Outreach to parents about all of this is also critical. It allows parents to understand the objectives and goals of technology in the classroom. Ultimately, working with parents can help them to understand that we aren’t just “playing Angry Birds.”

Professional Practice

Administrators must provide an environment for professional learning, adequate resources, and direct professional development support for their faculty. Instruction can and should be differentiated (as we expect educators to differentiate their teaching). In addition to access, we need to provide teachers with time to do work.

Patrick outlined a 20% rule that he implemented for faculty. During the school year, he designated a chunk of time to be used for self-development. Two rules governed this time:

  1. Do not listen to your department head
  2. Do not grade papers.

He also stressed the importance of sharing our professional development innovations with one another.

Systemic Improvement

Administrators and educators must continuously use digital tools and technologies to improve organizations, communication, and overall systemic structure. We can engage the community in these conversations as well – technology firms, businesses, communication experts, etc. – to provide support. For example, Patrick uses Evernote (one of my favorite applications) to provide instructional feedback and support and highlights several other applications that he regularly uses.

In the end, I was surprised at the number of social media applications in his repertoire. Surprised, but thrilled. I love transparency in education and leadership. As school leaders continue to encourage their faculties to innovate, experiment, and transform learning experiences for their students, it will become increasingly critical for them to model the desired behavior for their teachers.
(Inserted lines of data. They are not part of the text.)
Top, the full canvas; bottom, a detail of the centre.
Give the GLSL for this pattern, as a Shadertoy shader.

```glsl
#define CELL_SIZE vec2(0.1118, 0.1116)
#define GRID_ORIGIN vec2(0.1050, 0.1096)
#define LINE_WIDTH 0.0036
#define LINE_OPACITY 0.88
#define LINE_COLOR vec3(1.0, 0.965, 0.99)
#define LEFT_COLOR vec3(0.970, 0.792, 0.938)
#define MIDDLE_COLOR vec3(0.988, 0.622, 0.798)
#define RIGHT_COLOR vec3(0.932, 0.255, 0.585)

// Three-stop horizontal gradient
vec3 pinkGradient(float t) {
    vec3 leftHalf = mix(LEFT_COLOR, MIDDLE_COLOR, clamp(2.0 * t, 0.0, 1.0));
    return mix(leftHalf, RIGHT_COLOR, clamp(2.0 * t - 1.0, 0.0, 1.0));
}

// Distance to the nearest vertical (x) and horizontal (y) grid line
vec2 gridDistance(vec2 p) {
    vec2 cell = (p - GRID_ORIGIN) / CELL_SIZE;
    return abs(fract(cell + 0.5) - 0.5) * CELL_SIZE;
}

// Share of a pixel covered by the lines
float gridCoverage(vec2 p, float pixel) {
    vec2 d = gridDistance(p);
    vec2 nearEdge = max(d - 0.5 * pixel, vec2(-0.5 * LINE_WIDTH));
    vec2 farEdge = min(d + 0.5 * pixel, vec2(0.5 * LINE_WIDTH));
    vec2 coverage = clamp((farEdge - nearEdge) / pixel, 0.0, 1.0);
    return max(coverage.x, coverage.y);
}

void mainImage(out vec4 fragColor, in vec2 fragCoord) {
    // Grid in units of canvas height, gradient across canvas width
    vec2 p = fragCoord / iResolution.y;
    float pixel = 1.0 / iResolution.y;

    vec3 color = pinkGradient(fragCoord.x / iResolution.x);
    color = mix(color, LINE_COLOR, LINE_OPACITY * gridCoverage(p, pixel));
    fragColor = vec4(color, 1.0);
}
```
Largely what I took away from this session is the importance of this modeling.